30, 2001 -- Part 1 (Bismarck, North Dakota)
September 15, 2001 (Bismarck, North Dakota)
30, 2001 (Webster, South Dakota)
18, 2001 (Watertown South Dakota)
17, 2001 (Walnut Grove, Minnesota)
14, 2001 (Minneapolis, Minnesota)
10, 2001 (Battle Creek, Michigan)
8, 2001 (12 Days in Syracuse: Part 2)
8, 2001 (12 Days in Syracuse: Part 1)
6, 2001 (Manlius, New York)
23, 2001 (Middleton, Massachusetts)
22, 2001 (Boston, Massachusetts)
20, 2001 (Pomfret, Connecticut)
18, 2001 (Denton, Maryland)
16, 2001 (Cumberland, Virginia)
14, 2001 (Roanoke, Virginia)
9, 2001 (Sevierville, Tennessee)
8, 2001 (Fontana Lake, North Carolina)
5, 2001 (Manchester, Tennessee)
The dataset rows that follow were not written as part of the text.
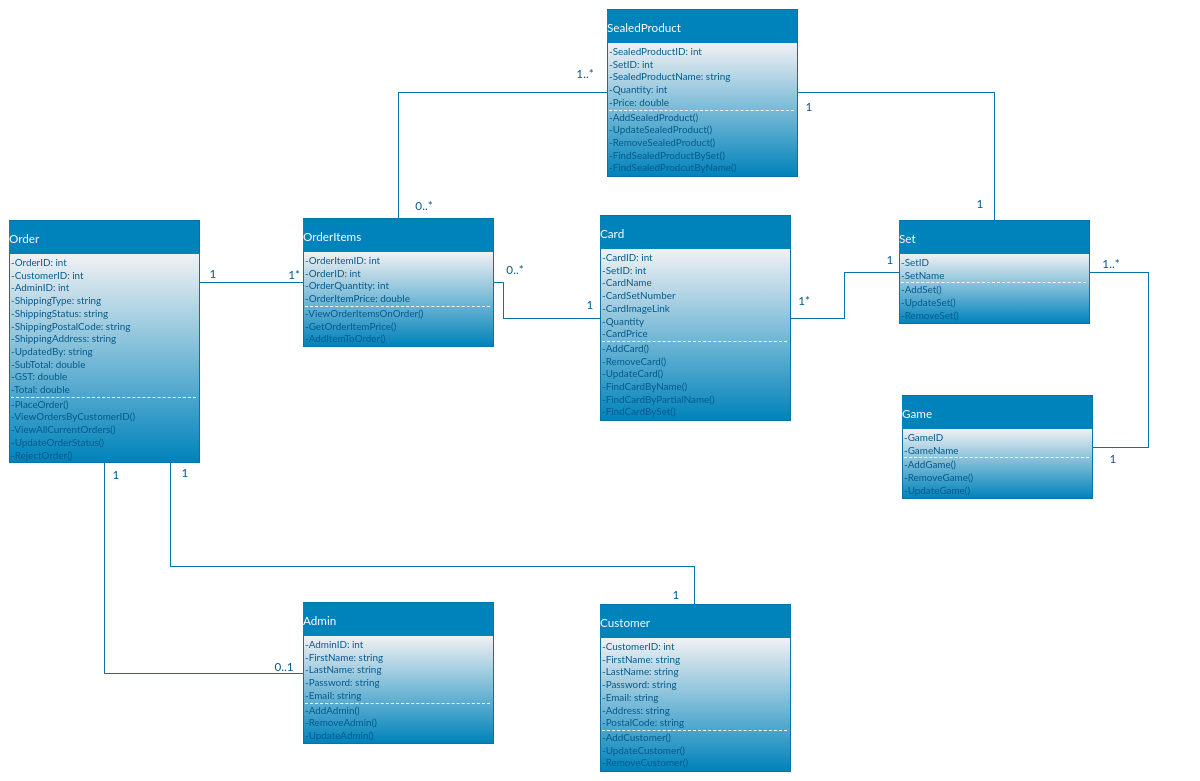
<!DOCTYPE html>
<html lang="en">
<head>
<meta charset="utf-8">
<title>Card shop class diagram</title>
<style>
:root {
  --blue: #0083bb;
  --line: #0a73a6;
  --ink: #045a8c;
  --pale: #f1f1f3;
  --paper: #ffffff;
}
* { box-sizing: border-box; margin: 0; padding: 0; }
body { width: 1200px; height: 781px; overflow: hidden; background: var(--paper); }
.diagram {
  position: relative; width: 1200px; height: 781px; overflow: hidden;
  font-family: Lato, "Open Sans", sans-serif; color: var(--ink);
}
.connectors { position: absolute; left: 0; top: 0; fill: none; stroke: var(--line); stroke-width: 1; }
.class {
  position: absolute; left: var(--x); top: var(--y); width: 191px; height: var(--h);
  display: flex; flex-direction: column; border: 1px solid var(--line);
}
.class h2 {
  flex: none; display: flex; align-items: center; height: 33px; margin-left: -1px;
  font-size: 11.7px; font-weight: 400; color: var(--paper);
  background: var(--blue); white-space: nowrap;
}
.members {
  flex: 1; padding: 2px 3px 0 1px; font-size: 9.9px; line-height: 12.7px;
  background: linear-gradient(var(--pale), var(--blue));
}
.members ul { list-style: none; white-space: nowrap; }
.operations { border-top: 1px dashed var(--paper); margin-top: 1px; }
.multiplicity {
  position: absolute; left: var(--x); top: var(--y); transform: translate(-50%, -50%);
  font-size: 11.7px; line-height: 14px; white-space: nowrap;
}
</style>
</head>
<body>
<main class="diagram">
  <svg class="connectors" width="1200" height="781" viewBox="0 0 1200 781" shape-rendering="crispEdges" aria-hidden="true">
    <polyline points="607,92.5 398.5,92.5 398.5,218"/>
    <polyline points="797,92.5 994.5,92.5 994.5,220"/>
    <polyline points="199,282.5 304,282.5"/>
    <polyline points="494,282.5 503.5,282.5 503.5,318.5 600,318.5"/>
    <polyline points="790,318.5 844.5,318.5 844.5,272.5 900,272.5"/>
    <polyline points="1090,272.5 1148.5,272.5 1148.5,447.5 1092,447.5"/>
    <polyline points="104.5,463 104.5,673.5 304,673.5"/>
    <polyline points="170.5,463 170.5,566.5 694.5,566.5 694.5,605"/>
  </svg>

  <section class="class" style="--x:607px;--y:9px;--h:168px">
    <h2>SealedProduct</h2>
    <div class="members">
      <ul class="attributes">
        <li>-SealedProductID: int</li>
        <li>-SetID: int</li>
        <li>-SealedProductName: string</li>
        <li>-Quantity: int</li>
        <li>-Price: double</li>
      </ul>
      <ul class="operations">
        <li>-AddSealedProduct()</li>
        <li>-UpdateSealedProduct()</li>
        <li>-RemoveSealedProduct()</li>
        <li>-FindSealedProductBySet()</li>
        <li>-FindSealedProdcutByName()</li>
      </ul>
    </div>
  </section>

  <section class="class" style="--x:9px;--y:220px;--h:243px">
    <h2>Order</h2>
    <div class="members">
      <ul class="attributes">
        <li>-OrderID: int</li>
        <li>-CustomerID: int</li>
        <li>-AdminID: int</li>
        <li>-ShippingType: string</li>
        <li>-ShippingStatus: string</li>
        <li>-ShippingPostalCode: string</li>
        <li>-ShippingAddress: string</li>
        <li>-UpdatedBy: string</li>
        <li>-SubTotal: double</li>
        <li>-GST: double</li>
        <li>-Total: double</li>
      </ul>
      <ul class="operations">
        <li>-PlaceOrder()</li>
        <li>-ViewOrdersByCustomerID()</li>
        <li>-ViewAllCurrentOrders()</li>
        <li>-UpdateOrderStatus()</li>
        <li>-RejectOrder()</li>
      </ul>
    </div>
  </section>

  <section class="class" style="--x:303px;--y:218px;--h:129px">
    <h2>OrderItems</h2>
    <div class="members">
      <ul class="attributes">
        <li>-OrderItemID: int</li>
        <li>-OrderID: int</li>
        <li>-OrderQuantity: int</li>
        <li>-OrderItemPrice: double</li>
      </ul>
      <ul class="operations">
        <li>-ViewOrderItemsOnOrder()</li>
        <li>-GetOrderItemPrice()</li>
        <li>-AddItemToOrder()</li>
      </ul>
    </div>
  </section>

  <section class="class" style="--x:600px;--y:215px;--h:206px">
    <h2>Card</h2>
    <div class="members">
      <ul class="attributes">
        <li>-CardID: int</li>
        <li>-SetID: int</li>
        <li>-CardName</li>
        <li>-CardSetNumber</li>
        <li>-CardImageLink</li>
        <li>-Quantity</li>
        <li>-CardPrice</li>
      </ul>
      <ul class="operations">
        <li>-AddCard()</li>
        <li>-RemoveCard()</li>
        <li>-UpdateCard()</li>
        <li>-FindCardByName()</li>
        <li>-FindCardByPartialName()</li>
        <li>-FindCardBySet()</li>
      </ul>
    </div>
  </section>

  <section class="class" style="--x:899px;--y:220px;--h:104px">
    <h2>Set</h2>
    <div class="members">
      <ul class="attributes">
        <li>-SetID</li>
        <li>-SetName</li>
      </ul>
      <ul class="operations">
        <li>-AddSet()</li>
        <li>-UpdateSet()</li>
        <li>-RemoveSet()</li>
      </ul>
    </div>
  </section>

  <section class="class" style="--x:902px;--y:395px;--h:104px">
    <h2>Game</h2>
    <div class="members">
      <ul class="attributes">
        <li>-GameID</li>
        <li>-GameName</li>
      </ul>
      <ul class="operations">
        <li>-AddGame()</li>
        <li>-RemoveGame()</li>
        <li>-UpdateGame()</li>
      </ul>
    </div>
  </section>

  <section class="class" style="--x:303px;--y:602px;--h:142px">
    <h2>Admin</h2>
    <div class="members">
      <ul class="attributes">
        <li>-AdminID: int</li>
        <li>-FirstName: string</li>
        <li>-LastName: string</li>
        <li>-Password: string</li>
        <li>-Email: string</li>
      </ul>
      <ul class="operations">
        <li>-AddAdmin()</li>
        <li>-RemoveAdmin()</li>
        <li>-UpdateAdmin()</li>
      </ul>
    </div>
  </section>

  <section class="class" style="--x:600px;--y:604px;--h:168px">
    <h2>Customer</h2>
    <div class="members">
      <ul class="attributes">
        <li>-CustomerID: int</li>
        <li>-FirstName: string</li>
        <li>-LastName: string</li>
        <li>-Password: string</li>
        <li>-Email: string</li>
        <li>-Address: string</li>
        <li>-PostalCode: string</li>
      </ul>
      <ul class="operations">
        <li>-AddCustomer()</li>
        <li>-UpdateCustomer()</li>
        <li>-RemoveCustomer()</li>
      </ul>
    </div>
  </section>

  <span class="multiplicity" style="--x:585px;--y:73px">1..*</span>
  <span class="multiplicity" style="--x:424px;--y:205px">0..*</span>
  <span class="multiplicity" style="--x:809px;--y:106px">1</span>
  <span class="multiplicity" style="--x:980px;--y:203px">1</span>
  <span class="multiplicity" style="--x:213px;--y:273px">1</span>
  <span class="multiplicity" style="--x:294px;--y:274px">1*</span>
  <span class="multiplicity" style="--x:515px;--y:269px">0..*</span>
  <span class="multiplicity" style="--x:590px;--y:304px">1</span>
  <span class="multiplicity" style="--x:804px;--y:300px">1*</span>
  <span class="multiplicity" style="--x:890px;--y:259px">1</span>
  <span class="multiplicity" style="--x:1111px;--y:263px">1..*</span>
  <span class="multiplicity" style="--x:1113px;--y:458px">1</span>
  <span class="multiplicity" style="--x:116px;--y:474px">1</span>
  <span class="multiplicity" style="--x:185px;--y:472px">1</span>
  <span class="multiplicity" style="--x:284px;--y:666px">0..1</span>
  <span class="multiplicity" style="--x:676px;--y:594px">1</span>
</main>
</body>
</html>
30, 2001 (Hohenwald, Tennessee)
29, 2001 (Corinth, Mississippi)
27, 2001 (Natchez, Mississippi)
24, 2001 (Austin, Texas)
20, 2001 (Canyon de Chelly, Arizona)
18, 2001 (Clay Canyon, Utah)
15, 2001 -- Part 2 (Zion Nat'l Park, Utah)
15, 2001 -- Part 1 (Zion Nat'l Park, Utah)
14, 2001 (San Diego, California)
11, 2001 (San Jose, California)
2, 2001 (Bellingham, Washington)
19, 2001 (Hillsboro, Oregon)
30, 2001 (Hillsboro, Oregon)
19, 2001 (Bellingham, Washington)
5, 2001 (Bellingham, Washington)